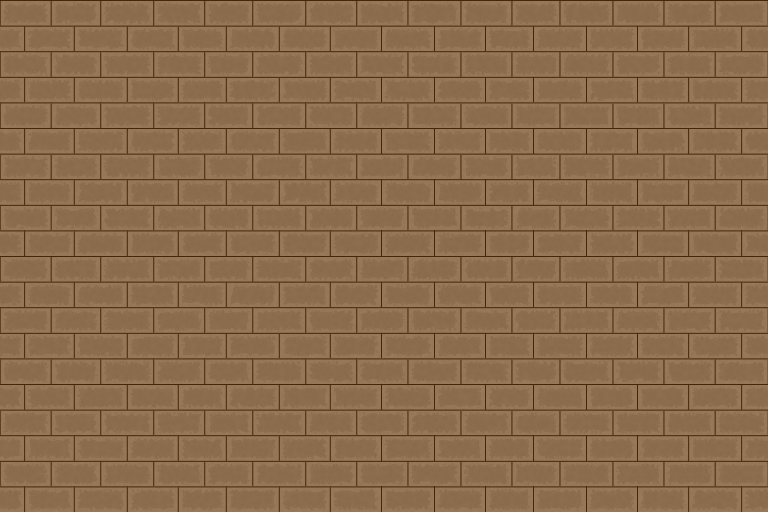
Give the GLSL for this texture, as a WebGL 1 fragment shader.

```glsl
precision highp float;
// Brown brick wall in running bond: 15 bricks across, 20 courses, worn darker faces.
uniform vec2 u_resolution;

vec2 hash2(vec2 p) {
  return fract(sin(vec2(dot(p, vec2(127.1, 311.7)), dot(p, vec2(269.5, 183.3)))) * 4375.85);
}

// Cellular noise: distance to the nearest scattered point
float cellular(vec2 p) {
  vec2 cell = floor(p);
  float nearest = 2.0;
  for (int j = -1; j <= 1; j++) {
    for (int i = -1; i <= 1; i++) {
      vec2 c = cell + vec2(float(i), float(j));
      nearest = min(nearest, distance(p, c + hash2(c)));
    }
  }
  return nearest;
}

// Position of upright joint h, slightly off its even spacing
float joint(float h) {
  float group = max(floor((h - 3.0) / 6.0), 0.0);
  float m = mod(h - 3.0, 6.0);
  return h - 0.13 + 0.035 * m - 0.078 * step(3.5, m) + 0.031 * cos(3.14159 * group);
}

// Share of a pixel covered by a line at signed distance d
float lineCoverage(float d, float width, float pixel) {
  float a = max(d - 0.5 * pixel, -0.5 * width);
  float b = min(d + 0.5 * pixel, 0.5 * width);
  return clamp((b - a) / pixel, 0.0, 1.0);
}

void main() {
  // One unit is a course high and half a brick long; y runs down from the top
  vec2 p = gl_FragCoord.xy / u_resolution * vec2(30.0, 20.0);
  p.y = 20.0 - p.y;
  vec2 pixel = vec2(30.0, 20.0) / u_resolution;

  // Find the brick between its two joints
  float row = floor(p.y);
  float shift = mod(row, 2.0);
  float h = 2.0 * floor((p.x - shift) / 2.0) + shift;
  if (p.x < joint(h)) h -= 2.0;
  if (p.x > joint(h + 2.0)) h += 2.0;
  float left = joint(h);
  float right = joint(h + 2.0);

  // Worn face with a ragged edge
  vec2 halfFace = vec2(0.5 * (right - left) - 0.2, 0.34);
  vec2 q = abs(vec2(p.x - 0.5 * (left + right), p.y - row - 0.52)) - halfFace + 0.06;
  float edge = length(max(q, 0.0)) + min(max(q.x, q.y), 0.0) - 0.06;
  float grain = cellular(p * 6.5 + 17.0 * hash2(vec2(h, row)));
  float face = smoothstep(0.05, -0.05, edge + 0.2 * (grain - 0.45));

  // Faint mottling, with pale flecks near the rim of the face
  vec3 color = mix(vec3(0.59, 0.47, 0.35), vec3(0.545, 0.427, 0.306), face);
  color += 0.016 * (cellular(p * 4.0) - 0.45);
  color += 0.025 * smoothstep(0.25, 0.05, grain) * smoothstep(0.12, 0.0, abs(edge + 0.06));

  // Thin dark mortar lines
  float bed = lineCoverage(fract(p.y + 0.48) - 0.5, 0.036, pixel.y);
  float upright = lineCoverage(min(p.x - left, right - p.x), 0.036, pixel.x);
  color = mix(color, vec3(0.25, 0.12, 0.01), max(bed, upright));

  gl_FragColor = vec4(color, 1.0);
}
```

* _PROBLEM_
The lines above that hold "color" are the result; show every one of them.

* _SOLUTION TO THIS EXERCISE_
  vec3 color = mix(vec3(0.59, 0.47, 0.35), vec3(0.545, 0.427, 0.306), face);
  color += 0.016 * (cellular(p * 4.0) - 0.45);
  color += 0.025 * smoothstep(0.25, 0.05, grain) * smoothstep(0.12, 0.0, abs(edge + 0.06));
  color = mix(color, vec3(0.25, 0.12, 0.01), max(bed, upright));
  gl_FragColor = vec4(color, 1.0);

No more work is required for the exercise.